Ayalon said that the issue of Jewish refugees should be raised in every peace negotiation framework, in keeping with a law the Knesset passed in 2010. The PMO “will consolidate the issue [of Jewish refugees] into any future negotiations,” the document states.
The Prime Minister’s Office signaled that it agreed with the premises put forward by Ayalon. “It’s clear that the Palestinians’ refusal to show flexibility on the so-called right of return has been a major impediment of the last years to reach an agreement,” an official in the PMO told The Times of Israel Tuesday.
Ayalon said that United Nations Security Council Resolution 242 of 1967, which calls for “achieving a just settlement of the refugee problem,” refers to both Jewish and Arab refugees. “No differentiation” was made between the two groups, he said.
“The Arab nations, led by the Arab League, were responsible for causing both groups of refugees, Jews and Palestinians,” Ayalon said. “Especially now that we’re marking 10 years since the Arab League peace initiative, the so-called Saudi initiative, it is important that if they talk about a solution to our conflict with the Palestinians, that they recognize that the responsibility for the refugee problem is theirs,” the deputy foreign minister said.
While Ayalon’s proposal is likely to win the approval of many right-wing Israelis, critics said that Palestinian and Jewish refugees are not equivalent.
“It’s true that many Jews found themselves in Israel without having made plans to come — they escaped from Arab countries.
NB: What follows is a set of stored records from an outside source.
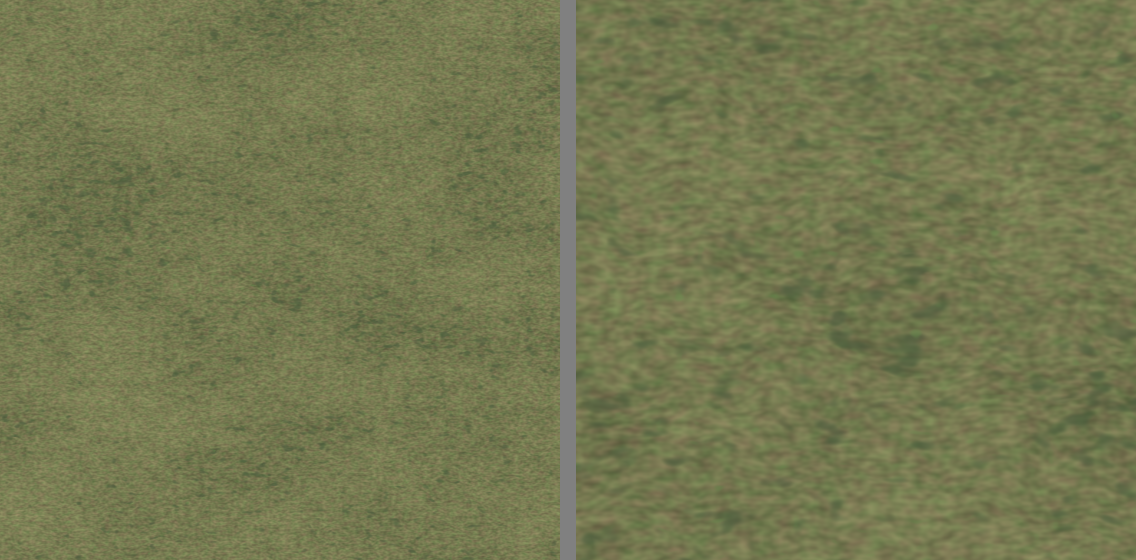
Left, the full canvas; right, a detail of the centre.
Write a three.js fragment shader that draws this texture.

```glsl
varying vec2 vUv;

vec2 randomGradient(vec2 cell) {
  vec3 h = fract(cell.xyx * vec3(0.1031, 0.1030, 0.0973));
  h += dot(h, h.yzx + 33.33);
  float angle = 6.28318 * fract((h.x + h.y) * h.z);
  return vec2(cos(angle), sin(angle));
}

float gradientNoise(vec2 p) {
  vec2 i = floor(p);
  vec2 f = p - i;
  vec2 u = f * f * f * (f * (f * 6.0 - 15.0) + 10.0);
  vec2 e = vec2(1.0, 0.0);
  float bottom = mix(dot(randomGradient(i), f),
                     dot(randomGradient(i + e.xy), f - e.xy), u.x);
  float top = mix(dot(randomGradient(i + e.yx), f - e.yx),
                  dot(randomGradient(i + e.xx), f - e.xx), u.x);
  return mix(bottom, top, u.y);
}

float fractalNoise(vec2 p) {
  float sum = 0.0;
  float amplitude = 1.0;
  for (int octave = 0; octave < 4; octave++) {
    sum += amplitude * gradientNoise(p);
    p = mat2(1.98, 0.16, -0.16, 1.98) * p + 17.3;
    amplitude *= 0.6;
  }
  return sum;
}

void main() {
  // Slight waviness keeps the grain off a regular lattice
  vec2 p = vUv + 0.004 * vec2(gradientNoise(vUv * 19.0 + 5.0),
                              gradientNoise(vUv * 23.0 + 61.0));

  // Broad worn patches, mid-size mottling and flat horizontal grain
  float patches = fractalNoise(p * vec2(3.2, 5.5) + 11.0);
  float mottle = gradientNoise(p * vec2(24.0, 40.0) + 37.0);
  float grain = gradientNoise(p * vec2(82.0, 175.0) + 73.0);
  float fineGrain = gradientNoise(p * vec2(170.0, 310.0) + 131.0);
  float tone = 0.045 * patches + 0.035 * mottle + 0.085 * grain + 0.075 * fineGrain;
  vec3 turf = vec3(0.463, 0.477, 0.315) + tone * vec3(1.0, 0.95, 0.7);

  // Drift between reddish soil and green blades
  float hue = gradientNoise(p * vec2(75.0, 140.0) + 211.0)
            + 0.7 * gradientNoise(p * vec2(150.0, 240.0) + 307.0);
  turf += hue * vec3(0.036, -0.028, 0.012);

  // Dark green tufts gather where the patches are dark
  float tufts = gradientNoise(p * vec2(46.0, 88.0) + 401.0)
              + 0.5 * gradientNoise(p * vec2(95.0, 170.0) + 457.0)
              - 0.4 * patches - 0.25 * mottle;
  turf = mix(turf, vec3(0.28, 0.355, 0.235), 0.6 * smoothstep(0.2, 0.75, tufts));

  // Sparse dry straw and fresh green flecks
  float straw = gradientNoise(p * vec2(62.0, 125.0) + 503.0);
  turf = mix(turf, vec3(0.58, 0.56, 0.39), 0.5 * smoothstep(0.4, 0.65, straw));
  float blades = gradientNoise(p * vec2(85.0, 150.0) + 601.0);
  turf = mix(turf, vec3(0.40, 0.54, 0.30), 0.5 * smoothstep(0.38, 0.65, blades));

  gl_FragColor = vec4(turf, 1.0);
}
```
But they were accepted and welcomed here. To define them as refugees is exaggerated,” said Alon Liel, a former director-general of the Foreign Ministry. “A refugee is a person who is expelled to another country, where he is not accepted by the government. The Palestinians in Lebanon, or the Sudanese in Israel — they don’t have citizenship of the country they live in.”
Jews who fled Arab countries are entitled to demand compensation for the valuables they left behind, but it is unlikely that the world will accept Ayalon’s narrative of a parallel between Jews and Palestinians, he added. “I do think that, when the day will come for the Israeli government to talk seriously about Palestinian refugees, that the Jewish refugees will help cut cost of compensation to Palestinians. But we’re not close to that day, so why bother with this issue now?” he said.
Three members of organisations representing Jews from Iraq, Libya and Egypt also spoke:
Zvi Gabay, an ex-Director-General of the Israeli MFA, in answer to a question from the audience, said that Israel had done nothing over 64 years because Israeli leaders hoped that if we did not raise the question of the Jewish refugees, the Arabs would not raise or would cease to raise the issue of the Palestinian refugees.
Meir Kahlon (of the World Association of Jews from Libya) emphasised that Jews in Arab countries had also suffered from the Holocaust, and Eretz Israel had also offered salvation to them. He told the audience that his father had been in a forced labour camp in Libya. He urged Israel to act urgently to ensure that Jews from Arab countries received compensation as most at an advanced age, and each day a few more die.
Levana Zamir (of the Association of Jews from Egypt in Israel) said with some emotion that the the assets belonging to Jews from Egypt are being run by the ex-doorman/caretaker of the Eliyahu Hanavi synagogue. She expressly asked Danny Ayalon to demand from the UN that an international organisation of Jews from Arab countries be permitted to supervise Jewish affairs in each country. She brandished her father's 40-year-old compensation claim form, which she found in a drawer with her name on it. She understood that it was her father's wish that she should carry on the fight. If she stood before this audience, it was as if he were there himself.